Certainly, older Who fans will look at the central dilemma – a young girl, missing her sadly dead father, when he comes back from, as it turns out, somewhere other than Heaven, and think both of the recent series 8 with its Nethersphere plotline, but more significantly of David Tennant’s era and think ‘Wait, didn’t that happen with…’
Yes. Yes, it did.

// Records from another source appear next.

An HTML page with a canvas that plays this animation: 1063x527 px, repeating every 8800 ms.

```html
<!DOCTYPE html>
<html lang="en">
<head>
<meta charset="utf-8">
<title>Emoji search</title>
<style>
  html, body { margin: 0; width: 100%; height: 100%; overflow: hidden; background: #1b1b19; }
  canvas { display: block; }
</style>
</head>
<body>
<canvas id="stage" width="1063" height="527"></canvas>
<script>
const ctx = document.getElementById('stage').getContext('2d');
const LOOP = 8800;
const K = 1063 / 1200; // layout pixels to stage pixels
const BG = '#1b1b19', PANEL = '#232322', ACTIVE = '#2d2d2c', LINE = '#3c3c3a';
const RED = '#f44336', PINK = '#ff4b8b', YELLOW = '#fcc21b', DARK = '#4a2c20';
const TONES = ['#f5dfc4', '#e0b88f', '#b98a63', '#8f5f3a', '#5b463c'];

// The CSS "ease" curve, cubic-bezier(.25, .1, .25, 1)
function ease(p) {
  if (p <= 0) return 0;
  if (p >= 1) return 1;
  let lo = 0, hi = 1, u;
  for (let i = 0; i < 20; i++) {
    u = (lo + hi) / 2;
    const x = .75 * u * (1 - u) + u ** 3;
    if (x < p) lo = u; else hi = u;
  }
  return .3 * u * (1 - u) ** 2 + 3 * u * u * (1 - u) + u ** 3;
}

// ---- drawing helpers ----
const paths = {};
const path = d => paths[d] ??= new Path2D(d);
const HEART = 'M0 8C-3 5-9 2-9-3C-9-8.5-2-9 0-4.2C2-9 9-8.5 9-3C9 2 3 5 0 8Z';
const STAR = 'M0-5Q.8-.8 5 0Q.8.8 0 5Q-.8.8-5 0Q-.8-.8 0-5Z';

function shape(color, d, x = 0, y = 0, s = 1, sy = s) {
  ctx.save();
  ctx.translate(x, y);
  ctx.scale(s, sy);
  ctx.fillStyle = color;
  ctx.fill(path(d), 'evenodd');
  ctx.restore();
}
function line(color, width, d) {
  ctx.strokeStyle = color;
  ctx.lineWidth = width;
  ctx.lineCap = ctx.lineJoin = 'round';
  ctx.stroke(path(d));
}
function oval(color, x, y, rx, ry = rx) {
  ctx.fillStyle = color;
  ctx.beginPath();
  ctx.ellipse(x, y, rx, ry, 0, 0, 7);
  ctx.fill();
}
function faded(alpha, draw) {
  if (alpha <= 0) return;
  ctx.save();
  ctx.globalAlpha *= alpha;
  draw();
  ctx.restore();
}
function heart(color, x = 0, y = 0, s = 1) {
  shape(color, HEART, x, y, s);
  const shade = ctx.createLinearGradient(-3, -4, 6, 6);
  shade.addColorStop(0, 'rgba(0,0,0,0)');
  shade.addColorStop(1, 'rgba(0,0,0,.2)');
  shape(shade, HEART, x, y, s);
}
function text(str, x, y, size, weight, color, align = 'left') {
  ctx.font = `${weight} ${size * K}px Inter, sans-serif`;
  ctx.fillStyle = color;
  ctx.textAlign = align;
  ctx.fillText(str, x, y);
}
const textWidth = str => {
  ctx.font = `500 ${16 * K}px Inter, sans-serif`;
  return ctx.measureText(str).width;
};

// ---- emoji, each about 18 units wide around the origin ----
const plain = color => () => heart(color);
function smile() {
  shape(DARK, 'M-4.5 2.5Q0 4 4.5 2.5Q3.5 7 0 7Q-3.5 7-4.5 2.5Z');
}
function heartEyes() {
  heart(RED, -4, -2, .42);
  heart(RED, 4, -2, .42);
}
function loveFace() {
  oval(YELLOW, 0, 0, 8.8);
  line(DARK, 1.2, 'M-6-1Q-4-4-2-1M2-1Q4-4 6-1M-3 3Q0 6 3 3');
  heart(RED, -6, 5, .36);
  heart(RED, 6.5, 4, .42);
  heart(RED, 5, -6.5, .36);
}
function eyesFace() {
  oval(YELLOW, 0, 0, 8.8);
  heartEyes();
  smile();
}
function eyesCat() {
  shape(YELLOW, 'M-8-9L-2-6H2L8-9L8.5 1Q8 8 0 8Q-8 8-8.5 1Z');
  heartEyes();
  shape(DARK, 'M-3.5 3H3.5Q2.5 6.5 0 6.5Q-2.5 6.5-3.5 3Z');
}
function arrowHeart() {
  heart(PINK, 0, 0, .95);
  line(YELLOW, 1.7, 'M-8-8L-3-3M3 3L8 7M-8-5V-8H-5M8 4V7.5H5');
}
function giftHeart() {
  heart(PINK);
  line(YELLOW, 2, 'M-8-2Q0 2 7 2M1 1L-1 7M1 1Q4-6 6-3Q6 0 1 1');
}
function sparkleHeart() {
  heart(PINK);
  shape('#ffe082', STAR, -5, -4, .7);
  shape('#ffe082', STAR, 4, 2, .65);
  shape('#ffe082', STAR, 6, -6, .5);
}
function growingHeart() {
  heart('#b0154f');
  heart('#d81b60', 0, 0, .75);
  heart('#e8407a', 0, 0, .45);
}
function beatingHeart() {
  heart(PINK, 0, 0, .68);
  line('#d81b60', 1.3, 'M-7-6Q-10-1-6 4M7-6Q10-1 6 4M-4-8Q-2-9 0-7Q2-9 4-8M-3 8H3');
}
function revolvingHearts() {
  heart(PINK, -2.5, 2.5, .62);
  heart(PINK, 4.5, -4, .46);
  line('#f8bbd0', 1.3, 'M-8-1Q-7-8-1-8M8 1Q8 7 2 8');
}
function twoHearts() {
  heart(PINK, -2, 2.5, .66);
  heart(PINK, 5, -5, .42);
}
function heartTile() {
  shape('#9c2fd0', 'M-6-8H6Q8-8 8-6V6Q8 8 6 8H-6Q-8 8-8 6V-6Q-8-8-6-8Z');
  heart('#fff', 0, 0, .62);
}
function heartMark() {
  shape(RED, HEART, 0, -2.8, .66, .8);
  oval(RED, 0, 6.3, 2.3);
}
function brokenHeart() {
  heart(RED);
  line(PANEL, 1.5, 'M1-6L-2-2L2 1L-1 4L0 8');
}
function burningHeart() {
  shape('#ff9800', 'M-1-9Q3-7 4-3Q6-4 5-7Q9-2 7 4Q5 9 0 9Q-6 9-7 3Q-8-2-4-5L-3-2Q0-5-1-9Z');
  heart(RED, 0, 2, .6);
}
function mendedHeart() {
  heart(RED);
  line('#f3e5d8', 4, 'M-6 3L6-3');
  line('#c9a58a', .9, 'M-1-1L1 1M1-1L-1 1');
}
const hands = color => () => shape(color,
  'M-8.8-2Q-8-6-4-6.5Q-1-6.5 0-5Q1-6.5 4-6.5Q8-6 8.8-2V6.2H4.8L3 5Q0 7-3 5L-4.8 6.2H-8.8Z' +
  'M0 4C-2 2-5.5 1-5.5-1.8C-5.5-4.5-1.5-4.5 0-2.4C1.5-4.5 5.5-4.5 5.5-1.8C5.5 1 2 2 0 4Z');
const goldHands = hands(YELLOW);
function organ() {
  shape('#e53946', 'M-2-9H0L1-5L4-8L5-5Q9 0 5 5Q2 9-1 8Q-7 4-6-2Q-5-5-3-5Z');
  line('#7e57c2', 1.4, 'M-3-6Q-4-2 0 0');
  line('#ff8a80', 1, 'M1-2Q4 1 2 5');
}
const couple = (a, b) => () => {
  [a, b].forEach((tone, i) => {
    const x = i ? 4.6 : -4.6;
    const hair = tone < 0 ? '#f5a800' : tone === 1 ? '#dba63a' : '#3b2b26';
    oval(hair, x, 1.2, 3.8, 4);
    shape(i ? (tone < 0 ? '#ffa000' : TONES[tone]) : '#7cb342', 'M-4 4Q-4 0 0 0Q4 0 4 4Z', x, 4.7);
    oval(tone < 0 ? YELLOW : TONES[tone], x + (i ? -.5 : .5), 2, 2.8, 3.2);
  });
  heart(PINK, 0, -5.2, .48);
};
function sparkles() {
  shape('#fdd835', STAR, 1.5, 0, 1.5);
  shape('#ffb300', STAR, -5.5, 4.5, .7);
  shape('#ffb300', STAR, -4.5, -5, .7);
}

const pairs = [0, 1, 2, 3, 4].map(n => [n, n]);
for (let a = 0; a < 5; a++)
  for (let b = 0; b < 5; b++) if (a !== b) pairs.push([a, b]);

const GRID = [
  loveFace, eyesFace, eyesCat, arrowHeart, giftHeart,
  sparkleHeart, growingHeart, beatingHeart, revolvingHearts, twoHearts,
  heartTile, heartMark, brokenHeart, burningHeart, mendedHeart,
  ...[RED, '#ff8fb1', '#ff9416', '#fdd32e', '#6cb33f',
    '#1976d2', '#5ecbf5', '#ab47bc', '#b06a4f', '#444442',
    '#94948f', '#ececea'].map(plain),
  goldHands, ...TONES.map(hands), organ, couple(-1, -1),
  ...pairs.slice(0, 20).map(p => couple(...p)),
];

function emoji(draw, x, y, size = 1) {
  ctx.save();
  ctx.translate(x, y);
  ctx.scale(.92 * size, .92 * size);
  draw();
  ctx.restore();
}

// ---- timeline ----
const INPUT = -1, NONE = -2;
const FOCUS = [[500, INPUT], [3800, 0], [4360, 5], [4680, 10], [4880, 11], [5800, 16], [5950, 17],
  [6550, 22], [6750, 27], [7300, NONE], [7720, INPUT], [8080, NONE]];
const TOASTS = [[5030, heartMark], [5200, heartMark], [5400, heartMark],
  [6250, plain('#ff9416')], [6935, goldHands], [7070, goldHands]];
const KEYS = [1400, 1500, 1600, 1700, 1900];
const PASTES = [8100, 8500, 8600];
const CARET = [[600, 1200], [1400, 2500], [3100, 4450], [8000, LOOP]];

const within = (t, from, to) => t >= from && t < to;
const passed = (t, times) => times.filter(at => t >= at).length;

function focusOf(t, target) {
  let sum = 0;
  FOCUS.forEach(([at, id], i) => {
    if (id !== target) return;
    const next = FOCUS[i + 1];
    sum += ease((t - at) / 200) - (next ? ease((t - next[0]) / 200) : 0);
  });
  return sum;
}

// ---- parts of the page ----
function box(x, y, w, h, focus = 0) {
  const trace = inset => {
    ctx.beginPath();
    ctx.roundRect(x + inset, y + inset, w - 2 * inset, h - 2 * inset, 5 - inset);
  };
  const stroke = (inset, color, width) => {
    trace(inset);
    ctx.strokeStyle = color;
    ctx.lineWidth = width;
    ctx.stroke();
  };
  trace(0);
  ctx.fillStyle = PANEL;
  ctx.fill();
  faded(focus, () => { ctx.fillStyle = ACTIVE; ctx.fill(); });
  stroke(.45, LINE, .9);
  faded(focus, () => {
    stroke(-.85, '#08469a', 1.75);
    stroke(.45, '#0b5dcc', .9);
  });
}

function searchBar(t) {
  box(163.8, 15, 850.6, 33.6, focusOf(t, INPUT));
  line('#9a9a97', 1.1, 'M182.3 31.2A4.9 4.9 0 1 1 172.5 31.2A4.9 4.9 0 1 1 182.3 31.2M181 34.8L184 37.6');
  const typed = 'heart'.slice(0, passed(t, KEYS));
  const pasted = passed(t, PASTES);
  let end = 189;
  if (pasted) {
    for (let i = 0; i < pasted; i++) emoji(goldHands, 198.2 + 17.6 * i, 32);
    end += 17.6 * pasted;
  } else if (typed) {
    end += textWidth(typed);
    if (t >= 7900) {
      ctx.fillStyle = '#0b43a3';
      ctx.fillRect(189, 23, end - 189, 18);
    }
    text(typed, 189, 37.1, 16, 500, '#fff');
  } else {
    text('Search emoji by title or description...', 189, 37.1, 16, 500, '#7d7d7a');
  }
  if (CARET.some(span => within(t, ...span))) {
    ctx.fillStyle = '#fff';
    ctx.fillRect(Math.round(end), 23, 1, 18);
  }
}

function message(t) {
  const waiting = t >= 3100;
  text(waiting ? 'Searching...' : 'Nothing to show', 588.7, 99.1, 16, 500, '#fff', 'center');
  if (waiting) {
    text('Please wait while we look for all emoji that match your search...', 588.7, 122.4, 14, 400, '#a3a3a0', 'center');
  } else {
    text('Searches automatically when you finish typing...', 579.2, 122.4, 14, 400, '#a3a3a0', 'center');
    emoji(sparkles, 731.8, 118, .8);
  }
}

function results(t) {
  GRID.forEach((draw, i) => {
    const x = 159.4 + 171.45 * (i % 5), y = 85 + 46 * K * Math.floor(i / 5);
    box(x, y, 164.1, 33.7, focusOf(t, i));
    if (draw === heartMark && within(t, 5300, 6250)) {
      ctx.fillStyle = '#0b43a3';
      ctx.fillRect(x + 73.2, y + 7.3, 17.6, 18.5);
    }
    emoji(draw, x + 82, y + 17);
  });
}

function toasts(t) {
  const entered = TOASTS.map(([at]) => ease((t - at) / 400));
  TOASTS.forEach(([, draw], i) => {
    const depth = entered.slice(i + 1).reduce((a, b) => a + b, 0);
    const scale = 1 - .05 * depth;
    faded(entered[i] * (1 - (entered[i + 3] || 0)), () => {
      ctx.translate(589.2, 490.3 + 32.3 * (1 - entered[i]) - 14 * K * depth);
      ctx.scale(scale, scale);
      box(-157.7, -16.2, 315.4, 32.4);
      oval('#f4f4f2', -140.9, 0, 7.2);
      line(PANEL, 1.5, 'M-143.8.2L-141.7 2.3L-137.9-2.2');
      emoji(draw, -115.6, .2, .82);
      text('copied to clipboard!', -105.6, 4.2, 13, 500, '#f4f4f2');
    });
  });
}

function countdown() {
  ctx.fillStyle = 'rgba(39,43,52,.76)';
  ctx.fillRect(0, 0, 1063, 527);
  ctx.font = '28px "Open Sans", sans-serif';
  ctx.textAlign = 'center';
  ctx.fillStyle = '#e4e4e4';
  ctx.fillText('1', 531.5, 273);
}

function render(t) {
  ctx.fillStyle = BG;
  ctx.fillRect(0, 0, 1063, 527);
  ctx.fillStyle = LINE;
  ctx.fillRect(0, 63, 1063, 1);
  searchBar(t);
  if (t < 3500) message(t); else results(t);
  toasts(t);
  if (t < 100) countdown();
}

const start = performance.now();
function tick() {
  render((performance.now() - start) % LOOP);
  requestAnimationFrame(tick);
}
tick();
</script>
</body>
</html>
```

Not for nothing, but there’s even a double-decker bus fairly central to the second half of story in this issue, another Easter Egg for fans who remember Planet of the Dead, as well as Void-stuff and the 3D glasses, as worn by Tennant’s Tenth Doctor. The exact placement of this story in the Twelfth Doctor’s timeline is probably before Dark Water/Death In Heaven because among the more recent elements, there’s mention of Oswin and the fact that she now wears a bow-tie, all of which adds to the ‘Greatest Hits’ mash-up feeling of the story – on TV she may have died to prove Missy’s bananas badassery, but in the comic-book world, no-one’s ever really dead, because you can bring them back in stories set before they died – the essential privilege of the time traveler, given as a gift in comic-book form.
Beyond the bumper stockpile of New Who reference points, there’s something easily accessible about The Fractures as a story. Read it as if it’s new and what you have is a creepy mystery, which in issue #7 makes a great deal of economically-explained sense, making for a fast and easy read. Overall, Part 1 was more exciting because it delivered the set-up, while this part delivers the Doctor’s initial cleverness, which takes us quite a long way forward. It will depend on further twists to make the story warrant more than a third installment, but happily, issue #7 does end on a short, effective ramp-up of tension with the likelihood of further complications early in Part 3. So by all means buy issue #7 and enjoy Part 2 of The Fractures – you just might enjoy it slightly more if you retcon yourself of most of the last ten years.
The Twelfth Doctor #6 is released Wednesday April 15th. Check out an advance art preview here.
To find your local comic store visit: http://www.comicshoplocator.com/
Tony Fyler lives in a cave of wall-to-wall DVDs and Blu-Rays somewhere fairly
nondescript in Wales, and never goes out to meet the "Real People". Who,
Torchwood, Sherlock, Blake, Treks, Star Wars, obscure stuff from the
70s and 80s and comedy from the dawn of time mean he never has to. By
runs an editing house, largely as an
excuse not to have to work for a living. He's currently writing a Book.
With Pages and everything. Follow his progress at FylerWrites.co.uk